═════ Records for processing ═════
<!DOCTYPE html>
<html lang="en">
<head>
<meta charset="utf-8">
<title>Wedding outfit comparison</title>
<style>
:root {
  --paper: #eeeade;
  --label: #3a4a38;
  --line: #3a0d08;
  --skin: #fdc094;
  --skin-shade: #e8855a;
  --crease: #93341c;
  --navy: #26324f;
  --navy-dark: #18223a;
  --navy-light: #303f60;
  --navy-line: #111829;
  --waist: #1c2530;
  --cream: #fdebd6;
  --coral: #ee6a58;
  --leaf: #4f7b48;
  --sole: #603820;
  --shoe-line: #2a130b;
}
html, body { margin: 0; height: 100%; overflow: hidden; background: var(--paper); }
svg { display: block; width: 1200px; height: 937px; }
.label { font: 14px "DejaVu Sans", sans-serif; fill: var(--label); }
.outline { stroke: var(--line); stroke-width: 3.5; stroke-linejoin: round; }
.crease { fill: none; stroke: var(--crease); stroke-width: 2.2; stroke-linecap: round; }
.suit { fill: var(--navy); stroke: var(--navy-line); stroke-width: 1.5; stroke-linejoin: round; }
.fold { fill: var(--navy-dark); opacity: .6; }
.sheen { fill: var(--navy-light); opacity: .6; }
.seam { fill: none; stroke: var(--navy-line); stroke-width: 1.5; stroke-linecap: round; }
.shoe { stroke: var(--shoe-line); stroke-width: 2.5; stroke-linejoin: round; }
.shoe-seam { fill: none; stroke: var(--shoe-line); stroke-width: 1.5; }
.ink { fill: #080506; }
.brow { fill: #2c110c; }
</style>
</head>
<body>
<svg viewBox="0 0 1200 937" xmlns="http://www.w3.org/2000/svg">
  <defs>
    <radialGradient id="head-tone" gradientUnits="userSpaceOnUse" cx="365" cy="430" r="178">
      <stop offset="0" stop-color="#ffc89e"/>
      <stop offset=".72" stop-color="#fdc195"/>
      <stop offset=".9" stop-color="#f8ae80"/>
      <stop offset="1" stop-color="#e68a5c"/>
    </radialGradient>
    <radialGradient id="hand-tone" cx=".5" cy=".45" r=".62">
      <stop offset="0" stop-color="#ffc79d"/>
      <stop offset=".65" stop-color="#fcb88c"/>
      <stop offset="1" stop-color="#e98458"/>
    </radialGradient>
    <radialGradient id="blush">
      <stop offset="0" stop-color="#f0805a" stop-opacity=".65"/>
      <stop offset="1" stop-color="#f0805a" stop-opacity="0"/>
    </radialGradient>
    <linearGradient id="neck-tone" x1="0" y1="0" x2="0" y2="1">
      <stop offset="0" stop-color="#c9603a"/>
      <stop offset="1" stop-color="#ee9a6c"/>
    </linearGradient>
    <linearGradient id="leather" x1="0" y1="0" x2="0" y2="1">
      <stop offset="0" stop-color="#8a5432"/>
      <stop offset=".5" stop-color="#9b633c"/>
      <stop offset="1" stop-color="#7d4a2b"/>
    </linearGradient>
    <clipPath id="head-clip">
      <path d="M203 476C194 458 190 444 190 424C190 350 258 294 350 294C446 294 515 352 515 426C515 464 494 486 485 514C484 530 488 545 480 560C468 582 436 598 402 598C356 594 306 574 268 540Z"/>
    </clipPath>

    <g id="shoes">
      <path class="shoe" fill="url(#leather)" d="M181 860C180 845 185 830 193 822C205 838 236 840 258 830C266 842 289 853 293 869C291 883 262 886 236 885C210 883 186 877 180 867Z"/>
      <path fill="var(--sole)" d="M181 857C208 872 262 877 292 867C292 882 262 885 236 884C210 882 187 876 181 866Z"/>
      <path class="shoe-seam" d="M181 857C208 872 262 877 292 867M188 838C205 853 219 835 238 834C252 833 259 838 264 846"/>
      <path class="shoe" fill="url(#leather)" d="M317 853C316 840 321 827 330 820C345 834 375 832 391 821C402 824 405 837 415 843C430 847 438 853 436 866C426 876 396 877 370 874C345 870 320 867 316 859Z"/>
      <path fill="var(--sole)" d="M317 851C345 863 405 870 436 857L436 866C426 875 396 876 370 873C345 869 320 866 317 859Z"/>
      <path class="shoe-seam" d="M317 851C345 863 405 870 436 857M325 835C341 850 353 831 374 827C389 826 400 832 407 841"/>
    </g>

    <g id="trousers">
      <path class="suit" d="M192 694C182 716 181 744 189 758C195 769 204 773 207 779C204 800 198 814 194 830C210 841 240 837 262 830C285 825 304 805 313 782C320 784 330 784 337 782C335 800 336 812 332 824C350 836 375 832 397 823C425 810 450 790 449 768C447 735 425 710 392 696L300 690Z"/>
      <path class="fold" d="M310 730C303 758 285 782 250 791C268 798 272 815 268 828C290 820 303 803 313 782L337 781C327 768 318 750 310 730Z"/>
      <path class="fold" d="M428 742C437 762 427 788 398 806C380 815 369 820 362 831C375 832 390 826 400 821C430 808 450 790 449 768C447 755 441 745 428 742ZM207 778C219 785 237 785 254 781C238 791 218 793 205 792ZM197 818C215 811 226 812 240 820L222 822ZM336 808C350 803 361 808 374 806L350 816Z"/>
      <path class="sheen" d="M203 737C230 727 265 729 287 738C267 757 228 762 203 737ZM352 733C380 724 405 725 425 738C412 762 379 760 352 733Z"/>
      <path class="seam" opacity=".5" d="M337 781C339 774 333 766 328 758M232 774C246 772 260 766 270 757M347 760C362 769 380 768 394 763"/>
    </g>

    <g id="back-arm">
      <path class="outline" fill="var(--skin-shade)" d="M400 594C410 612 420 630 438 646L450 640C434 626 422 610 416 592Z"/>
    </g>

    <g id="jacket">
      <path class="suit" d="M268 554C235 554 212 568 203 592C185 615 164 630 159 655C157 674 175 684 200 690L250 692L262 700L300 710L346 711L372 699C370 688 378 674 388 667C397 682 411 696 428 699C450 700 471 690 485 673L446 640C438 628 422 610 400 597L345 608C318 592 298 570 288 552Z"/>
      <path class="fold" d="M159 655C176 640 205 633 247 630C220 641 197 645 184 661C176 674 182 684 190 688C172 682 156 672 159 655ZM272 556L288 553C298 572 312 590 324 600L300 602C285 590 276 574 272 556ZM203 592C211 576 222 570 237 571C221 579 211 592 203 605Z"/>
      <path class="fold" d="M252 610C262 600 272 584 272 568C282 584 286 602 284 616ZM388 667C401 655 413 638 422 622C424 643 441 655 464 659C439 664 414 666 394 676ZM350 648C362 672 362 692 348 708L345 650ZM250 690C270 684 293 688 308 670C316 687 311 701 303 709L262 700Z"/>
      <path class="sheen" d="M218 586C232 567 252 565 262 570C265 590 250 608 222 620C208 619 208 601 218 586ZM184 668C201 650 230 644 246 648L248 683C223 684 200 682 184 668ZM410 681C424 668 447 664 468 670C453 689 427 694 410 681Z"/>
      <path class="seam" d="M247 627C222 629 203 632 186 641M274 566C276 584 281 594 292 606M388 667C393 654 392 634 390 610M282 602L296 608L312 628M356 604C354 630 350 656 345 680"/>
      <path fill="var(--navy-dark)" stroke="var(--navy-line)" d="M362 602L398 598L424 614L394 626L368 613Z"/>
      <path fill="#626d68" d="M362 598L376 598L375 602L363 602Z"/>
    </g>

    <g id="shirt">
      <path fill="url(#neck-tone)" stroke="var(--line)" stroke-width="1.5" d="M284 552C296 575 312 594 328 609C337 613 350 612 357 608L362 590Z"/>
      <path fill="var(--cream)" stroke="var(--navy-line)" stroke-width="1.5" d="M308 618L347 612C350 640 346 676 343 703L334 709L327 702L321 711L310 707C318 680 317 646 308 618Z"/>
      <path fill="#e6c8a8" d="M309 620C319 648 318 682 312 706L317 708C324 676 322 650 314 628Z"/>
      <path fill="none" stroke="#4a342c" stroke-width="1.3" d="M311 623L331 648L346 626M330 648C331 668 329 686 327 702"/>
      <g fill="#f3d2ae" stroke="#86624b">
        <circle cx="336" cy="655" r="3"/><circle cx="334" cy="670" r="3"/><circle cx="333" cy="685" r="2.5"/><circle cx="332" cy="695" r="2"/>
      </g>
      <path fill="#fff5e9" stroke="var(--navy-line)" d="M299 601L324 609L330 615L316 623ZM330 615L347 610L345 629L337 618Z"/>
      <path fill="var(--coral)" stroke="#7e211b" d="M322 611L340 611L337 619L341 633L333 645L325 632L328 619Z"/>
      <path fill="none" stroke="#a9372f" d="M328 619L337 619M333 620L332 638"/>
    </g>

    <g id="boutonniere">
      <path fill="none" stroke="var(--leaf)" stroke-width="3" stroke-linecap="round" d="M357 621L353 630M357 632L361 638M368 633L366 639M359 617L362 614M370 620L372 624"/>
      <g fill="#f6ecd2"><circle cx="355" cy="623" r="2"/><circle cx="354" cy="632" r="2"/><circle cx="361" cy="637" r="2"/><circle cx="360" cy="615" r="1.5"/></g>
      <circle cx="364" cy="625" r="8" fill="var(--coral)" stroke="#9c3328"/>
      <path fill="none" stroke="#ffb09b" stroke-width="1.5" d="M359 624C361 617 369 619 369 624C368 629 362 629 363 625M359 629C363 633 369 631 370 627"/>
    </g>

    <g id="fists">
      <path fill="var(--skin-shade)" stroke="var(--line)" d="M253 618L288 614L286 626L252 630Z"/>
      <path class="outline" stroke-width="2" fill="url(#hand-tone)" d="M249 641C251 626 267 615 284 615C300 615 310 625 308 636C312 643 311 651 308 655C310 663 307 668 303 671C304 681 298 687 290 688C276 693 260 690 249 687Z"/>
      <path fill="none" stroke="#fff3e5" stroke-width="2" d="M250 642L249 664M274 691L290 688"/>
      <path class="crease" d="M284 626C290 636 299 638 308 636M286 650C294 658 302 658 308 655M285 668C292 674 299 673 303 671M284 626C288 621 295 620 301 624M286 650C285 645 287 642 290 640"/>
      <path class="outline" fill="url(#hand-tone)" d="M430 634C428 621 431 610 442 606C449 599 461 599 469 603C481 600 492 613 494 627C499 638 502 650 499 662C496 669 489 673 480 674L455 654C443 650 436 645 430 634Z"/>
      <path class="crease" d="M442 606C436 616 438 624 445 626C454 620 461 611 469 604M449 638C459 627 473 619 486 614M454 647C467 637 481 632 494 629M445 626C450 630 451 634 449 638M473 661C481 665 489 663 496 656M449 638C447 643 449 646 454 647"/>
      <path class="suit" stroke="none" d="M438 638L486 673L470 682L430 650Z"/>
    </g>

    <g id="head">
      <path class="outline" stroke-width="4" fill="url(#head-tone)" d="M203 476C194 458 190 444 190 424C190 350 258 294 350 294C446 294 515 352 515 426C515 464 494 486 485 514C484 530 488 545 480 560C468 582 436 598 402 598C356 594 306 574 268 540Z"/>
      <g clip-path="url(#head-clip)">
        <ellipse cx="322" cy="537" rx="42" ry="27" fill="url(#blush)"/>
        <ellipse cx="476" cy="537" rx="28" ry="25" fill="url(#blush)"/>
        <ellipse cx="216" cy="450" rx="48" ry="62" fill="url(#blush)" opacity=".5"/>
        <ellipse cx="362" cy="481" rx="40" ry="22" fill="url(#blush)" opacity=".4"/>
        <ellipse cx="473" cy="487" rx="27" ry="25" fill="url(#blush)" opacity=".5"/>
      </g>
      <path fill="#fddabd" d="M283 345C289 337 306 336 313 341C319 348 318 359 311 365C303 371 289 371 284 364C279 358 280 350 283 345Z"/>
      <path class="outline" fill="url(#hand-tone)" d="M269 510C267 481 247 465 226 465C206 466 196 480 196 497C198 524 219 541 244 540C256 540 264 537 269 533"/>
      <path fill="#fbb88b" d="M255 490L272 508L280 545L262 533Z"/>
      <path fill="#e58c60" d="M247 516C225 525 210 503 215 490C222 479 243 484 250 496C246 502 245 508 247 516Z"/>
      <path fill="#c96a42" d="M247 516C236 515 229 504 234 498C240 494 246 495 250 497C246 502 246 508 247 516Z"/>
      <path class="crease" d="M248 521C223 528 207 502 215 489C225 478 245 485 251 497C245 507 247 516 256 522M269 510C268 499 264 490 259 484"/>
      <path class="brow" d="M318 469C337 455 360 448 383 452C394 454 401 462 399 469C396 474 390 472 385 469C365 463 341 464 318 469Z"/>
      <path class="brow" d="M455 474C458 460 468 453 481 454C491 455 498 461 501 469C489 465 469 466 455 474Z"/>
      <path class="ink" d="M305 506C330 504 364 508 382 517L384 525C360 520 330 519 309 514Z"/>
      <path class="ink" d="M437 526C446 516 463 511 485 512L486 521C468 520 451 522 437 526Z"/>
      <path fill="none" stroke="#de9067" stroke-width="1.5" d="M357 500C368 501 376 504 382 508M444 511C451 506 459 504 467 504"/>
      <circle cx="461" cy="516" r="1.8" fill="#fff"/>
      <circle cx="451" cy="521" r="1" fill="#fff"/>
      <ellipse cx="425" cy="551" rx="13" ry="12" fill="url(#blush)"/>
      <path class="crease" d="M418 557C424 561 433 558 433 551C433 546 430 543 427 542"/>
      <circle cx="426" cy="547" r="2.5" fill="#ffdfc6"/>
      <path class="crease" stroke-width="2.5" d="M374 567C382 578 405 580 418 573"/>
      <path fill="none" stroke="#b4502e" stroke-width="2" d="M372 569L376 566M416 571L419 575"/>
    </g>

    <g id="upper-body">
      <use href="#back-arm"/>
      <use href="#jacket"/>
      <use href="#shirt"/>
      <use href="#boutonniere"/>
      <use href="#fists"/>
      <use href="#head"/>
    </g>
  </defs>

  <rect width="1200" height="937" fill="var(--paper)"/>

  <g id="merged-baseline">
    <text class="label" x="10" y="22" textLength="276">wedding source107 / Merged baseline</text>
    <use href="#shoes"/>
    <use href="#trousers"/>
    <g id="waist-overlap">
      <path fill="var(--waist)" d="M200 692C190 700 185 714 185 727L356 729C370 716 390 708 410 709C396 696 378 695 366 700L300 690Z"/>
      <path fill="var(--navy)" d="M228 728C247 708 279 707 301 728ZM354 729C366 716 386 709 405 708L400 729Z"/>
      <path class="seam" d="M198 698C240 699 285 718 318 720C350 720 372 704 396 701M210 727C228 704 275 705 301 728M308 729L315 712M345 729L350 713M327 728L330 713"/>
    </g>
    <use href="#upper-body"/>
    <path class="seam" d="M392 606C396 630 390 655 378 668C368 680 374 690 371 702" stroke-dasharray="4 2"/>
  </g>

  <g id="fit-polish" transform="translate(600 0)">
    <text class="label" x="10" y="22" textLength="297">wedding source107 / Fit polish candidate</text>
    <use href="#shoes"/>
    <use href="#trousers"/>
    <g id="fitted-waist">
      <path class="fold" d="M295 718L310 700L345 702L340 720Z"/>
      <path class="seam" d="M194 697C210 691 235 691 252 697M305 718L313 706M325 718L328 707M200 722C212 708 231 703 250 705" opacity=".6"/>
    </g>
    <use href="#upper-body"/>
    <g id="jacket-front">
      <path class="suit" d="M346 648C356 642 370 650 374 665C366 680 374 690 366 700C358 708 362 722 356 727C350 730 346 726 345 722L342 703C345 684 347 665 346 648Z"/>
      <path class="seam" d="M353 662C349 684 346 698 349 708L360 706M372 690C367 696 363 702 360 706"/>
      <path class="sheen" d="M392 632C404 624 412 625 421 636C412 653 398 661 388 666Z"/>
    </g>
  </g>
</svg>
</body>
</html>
═════
Problem requirements → On how many lines of the listing does the string "skin" appear? Only the number should be given.

Task output → 4